**Exercise**
Search the records below for the word "float". Copy each line where it occurs.

**Data shown**
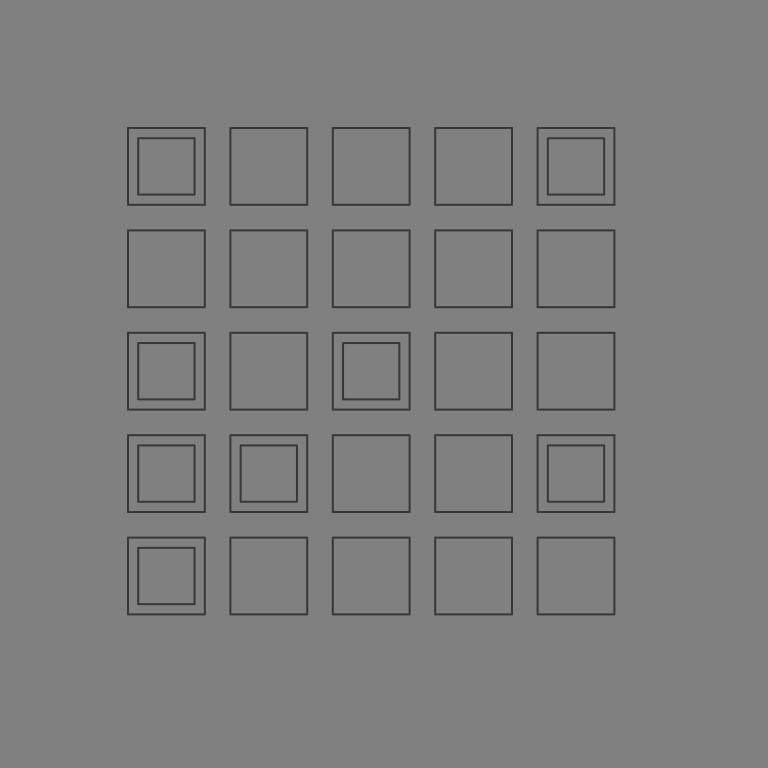
A Shadertoy shader for this pattern:

```glsl
// Five by five grid of thin outlined squares on grey, some holding a smaller square.
#define GRID_COUNT 5.0
#define PITCH (2.0 / 15.0)
#define FIRST_CENTER vec2(0.21667, 0.25)
#define OUTER_HALF 0.05
#define INNER_HALF 0.03667
#define LINE_WIDTH (1.0 / 384.0)
#define BACKGROUND vec3(0.502)
#define LINE_COLOR vec3(0.215)

// Bit n of each entry marks an inner square in column n; rows run upward.
const int INNER_MASK[5] = int[5](1, 19, 5, 0, 17);

float squareDistance(vec2 p, float halfSide) {
    vec2 q = abs(p) - halfSide;
    return length(max(q, 0.0)) + min(max(q.x, q.y), 0.0);
}

// Antialiased coverage of a square's outline.
float outline(vec2 p, float halfSide, float pixel) {
    float d = abs(squareDistance(p, halfSide)) - 0.5 * LINE_WIDTH;
    return clamp(0.5 - d / pixel, 0.0, 1.0);
}

void mainImage(out vec4 fragColor, in vec2 fragCoord) {
    float pixel = 1.0 / min(iResolution.x, iResolution.y);
    vec2 uv = (fragCoord - 0.5 * iResolution.xy) * pixel + 0.5;

    // Nearest grid cell and the position relative to its center
    vec2 grid = (uv - FIRST_CENTER) / PITCH;
    vec2 cell = clamp(floor(grid + 0.5), 0.0, GRID_COUNT - 1.0);
    vec2 local = (grid - cell) * PITCH;

    // Outer frame, plus the inner one where its bit is set
    float ink = outline(local, OUTER_HALF, pixel);
    int hasInner = (INNER_MASK[int(cell.y)] >> int(cell.x)) & 1;
    ink = max(ink, float(hasInner) * outline(local, INNER_HALF, pixel));

    fragColor = vec4(mix(BACKGROUND, LINE_COLOR, ink), 1.0);
}
```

**Task solution**
float squareDistance(vec2 p, float halfSide) {
float outline(vec2 p, float halfSide, float pixel) {
    float d = abs(squareDistance(p, halfSide)) - 0.5 * LINE_WIDTH;
    float pixel = 1.0 / min(iResolution.x, iResolution.y);
    float ink = outline(local, OUTER_HALF, pixel);
    ink = max(ink, float(hasInner) * outline(local, INNER_HALF, pixel));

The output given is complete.